_DATA SUPPLIED_.
╔══
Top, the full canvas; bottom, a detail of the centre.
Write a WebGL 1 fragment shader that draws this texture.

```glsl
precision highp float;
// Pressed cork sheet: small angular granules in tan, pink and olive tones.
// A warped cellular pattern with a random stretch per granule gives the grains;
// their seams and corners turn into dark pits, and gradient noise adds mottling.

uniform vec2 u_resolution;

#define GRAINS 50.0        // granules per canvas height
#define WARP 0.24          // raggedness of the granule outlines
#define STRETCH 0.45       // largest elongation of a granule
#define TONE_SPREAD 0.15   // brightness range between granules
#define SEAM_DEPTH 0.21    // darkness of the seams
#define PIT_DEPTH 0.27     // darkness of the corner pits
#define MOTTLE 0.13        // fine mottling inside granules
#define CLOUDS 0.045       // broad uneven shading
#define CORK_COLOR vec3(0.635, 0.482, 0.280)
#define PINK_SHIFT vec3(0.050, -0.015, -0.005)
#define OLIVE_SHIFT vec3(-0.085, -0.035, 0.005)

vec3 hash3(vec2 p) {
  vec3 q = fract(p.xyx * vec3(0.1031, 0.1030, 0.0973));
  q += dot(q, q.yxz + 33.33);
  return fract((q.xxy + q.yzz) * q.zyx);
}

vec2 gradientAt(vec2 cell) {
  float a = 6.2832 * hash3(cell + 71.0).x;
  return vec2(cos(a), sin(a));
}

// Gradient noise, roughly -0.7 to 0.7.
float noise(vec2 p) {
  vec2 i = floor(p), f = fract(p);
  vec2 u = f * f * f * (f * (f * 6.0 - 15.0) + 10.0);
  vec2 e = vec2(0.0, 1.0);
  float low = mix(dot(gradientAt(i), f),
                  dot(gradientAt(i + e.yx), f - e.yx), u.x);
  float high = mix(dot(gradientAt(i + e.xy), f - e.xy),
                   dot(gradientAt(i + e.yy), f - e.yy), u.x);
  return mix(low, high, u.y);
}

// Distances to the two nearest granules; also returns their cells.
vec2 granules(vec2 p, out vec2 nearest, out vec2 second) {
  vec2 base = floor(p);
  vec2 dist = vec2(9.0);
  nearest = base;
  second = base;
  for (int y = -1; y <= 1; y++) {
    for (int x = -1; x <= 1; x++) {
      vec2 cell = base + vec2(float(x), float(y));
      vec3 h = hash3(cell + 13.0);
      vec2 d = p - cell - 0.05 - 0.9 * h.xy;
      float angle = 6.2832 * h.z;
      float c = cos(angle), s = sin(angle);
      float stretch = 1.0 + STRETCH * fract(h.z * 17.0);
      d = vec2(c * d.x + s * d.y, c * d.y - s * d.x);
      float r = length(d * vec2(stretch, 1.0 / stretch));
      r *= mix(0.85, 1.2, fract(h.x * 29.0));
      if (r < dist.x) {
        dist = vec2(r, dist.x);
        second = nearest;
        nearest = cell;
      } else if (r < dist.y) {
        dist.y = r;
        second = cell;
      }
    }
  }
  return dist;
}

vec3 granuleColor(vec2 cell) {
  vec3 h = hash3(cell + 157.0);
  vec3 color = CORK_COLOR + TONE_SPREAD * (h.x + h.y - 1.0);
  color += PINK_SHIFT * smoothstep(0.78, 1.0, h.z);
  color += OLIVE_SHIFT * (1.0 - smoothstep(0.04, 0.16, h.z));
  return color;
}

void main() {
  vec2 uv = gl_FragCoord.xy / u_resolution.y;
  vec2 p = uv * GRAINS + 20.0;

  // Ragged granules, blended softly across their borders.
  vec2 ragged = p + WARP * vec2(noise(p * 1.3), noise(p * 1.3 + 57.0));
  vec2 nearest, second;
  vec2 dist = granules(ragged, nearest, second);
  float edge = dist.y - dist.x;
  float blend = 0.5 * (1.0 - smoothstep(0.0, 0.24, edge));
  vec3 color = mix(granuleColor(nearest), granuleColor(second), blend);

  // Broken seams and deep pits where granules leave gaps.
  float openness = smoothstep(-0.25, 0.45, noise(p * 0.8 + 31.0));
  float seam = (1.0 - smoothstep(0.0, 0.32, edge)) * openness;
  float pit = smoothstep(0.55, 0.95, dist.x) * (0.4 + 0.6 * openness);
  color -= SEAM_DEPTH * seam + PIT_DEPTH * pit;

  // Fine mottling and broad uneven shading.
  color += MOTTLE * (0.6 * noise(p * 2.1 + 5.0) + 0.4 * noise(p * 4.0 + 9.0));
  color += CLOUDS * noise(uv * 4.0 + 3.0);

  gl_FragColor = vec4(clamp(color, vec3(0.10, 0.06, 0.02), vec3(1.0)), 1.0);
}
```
╚══
Each line of the listing is to be printed again, unchanged.

_SOLUTION TO THE PROBLEM_.
Top, the full canvas; bottom, a detail of the centre.
Write a WebGL 1 fragment shader that draws this texture.

```glsl
precision highp float;
// Pressed cork sheet: small angular granules in tan, pink and olive tones.
// A warped cellular pattern with a random stretch per granule gives the grains;
// their seams and corners turn into dark pits, and gradient noise adds mottling.

uniform vec2 u_resolution;

#define GRAINS 50.0        // granules per canvas height
#define WARP 0.24          // raggedness of the granule outlines
#define STRETCH 0.45       // largest elongation of a granule
#define TONE_SPREAD 0.15   // brightness range between granules
#define SEAM_DEPTH 0.21    // darkness of the seams
#define PIT_DEPTH 0.27     // darkness of the corner pits
#define MOTTLE 0.13        // fine mottling inside granules
#define CLOUDS 0.045       // broad uneven shading
#define CORK_COLOR vec3(0.635, 0.482, 0.280)
#define PINK_SHIFT vec3(0.050, -0.015, -0.005)
#define OLIVE_SHIFT vec3(-0.085, -0.035, 0.005)

vec3 hash3(vec2 p) {
  vec3 q = fract(p.xyx * vec3(0.1031, 0.1030, 0.0973));
  q += dot(q, q.yxz + 33.33);
  return fract((q.xxy + q.yzz) * q.zyx);
}

vec2 gradientAt(vec2 cell) {
  float a = 6.2832 * hash3(cell + 71.0).x;
  return vec2(cos(a), sin(a));
}

// Gradient noise, roughly -0.7 to 0.7.
float noise(vec2 p) {
  vec2 i = floor(p), f = fract(p);
  vec2 u = f * f * f * (f * (f * 6.0 - 15.0) + 10.0);
  vec2 e = vec2(0.0, 1.0);
  float low = mix(dot(gradientAt(i), f),
                  dot(gradientAt(i + e.yx), f - e.yx), u.x);
  float high = mix(dot(gradientAt(i + e.xy), f - e.xy),
                   dot(gradientAt(i + e.yy), f - e.yy), u.x);
  return mix(low, high, u.y);
}

// Distances to the two nearest granules; also returns their cells.
vec2 granules(vec2 p, out vec2 nearest, out vec2 second) {
  vec2 base = floor(p);
  vec2 dist = vec2(9.0);
  nearest = base;
  second = base;
  for (int y = -1; y <= 1; y++) {
    for (int x = -1; x <= 1; x++) {
      vec2 cell = base + vec2(float(x), float(y));
      vec3 h = hash3(cell + 13.0);
      vec2 d = p - cell - 0.05 - 0.9 * h.xy;
      float angle = 6.2832 * h.z;
      float c = cos(angle), s = sin(angle);
      float stretch = 1.0 + STRETCH * fract(h.z * 17.0);
      d = vec2(c * d.x + s * d.y, c * d.y - s * d.x);
      float r = length(d * vec2(stretch, 1.0 / stretch));
      r *= mix(0.85, 1.2, fract(h.x * 29.0));
      if (r < dist.x) {
        dist = vec2(r, dist.x);
        second = nearest;
        nearest = cell;
      } else if (r < dist.y) {
        dist.y = r;
        second = cell;
      }
    }
  }
  return dist;
}

vec3 granuleColor(vec2 cell) {
  vec3 h = hash3(cell + 157.0);
  vec3 color = CORK_COLOR + TONE_SPREAD * (h.x + h.y - 1.0);
  color += PINK_SHIFT * smoothstep(0.78, 1.0, h.z);
  color += OLIVE_SHIFT * (1.0 - smoothstep(0.04, 0.16, h.z));
  return color;
}

void main() {
  vec2 uv = gl_FragCoord.xy / u_resolution.y;
  vec2 p = uv * GRAINS + 20.0;

  // Ragged granules, blended softly across their borders.
  vec2 ragged = p + WARP * vec2(noise(p * 1.3), noise(p * 1.3 + 57.0));
  vec2 nearest, second;
  vec2 dist = granules(ragged, nearest, second);
  float edge = dist.y - dist.x;
  float blend = 0.5 * (1.0 - smoothstep(0.0, 0.24, edge));
  vec3 color = mix(granuleColor(nearest), granuleColor(second), blend);

  // Broken seams and deep pits where granules leave gaps.
  float openness = smoothstep(-0.25, 0.45, noise(p * 0.8 + 31.0));
  float seam = (1.0 - smoothstep(0.0, 0.32, edge)) * openness;
  float pit = smoothstep(0.55, 0.95, dist.x) * (0.4 + 0.6 * openness);
  color -= SEAM_DEPTH * seam + PIT_DEPTH * pit;

  // Fine mottling and broad uneven shading.
  color += MOTTLE * (0.6 * noise(p * 2.1 + 5.0) + 0.4 * noise(p * 4.0 + 9.0));
  color += CLOUDS * noise(uv * 4.0 + 3.0);

  gl_FragColor = vec4(clamp(color, vec3(0.10, 0.06, 0.02), vec3(1.0)), 1.0);
}
```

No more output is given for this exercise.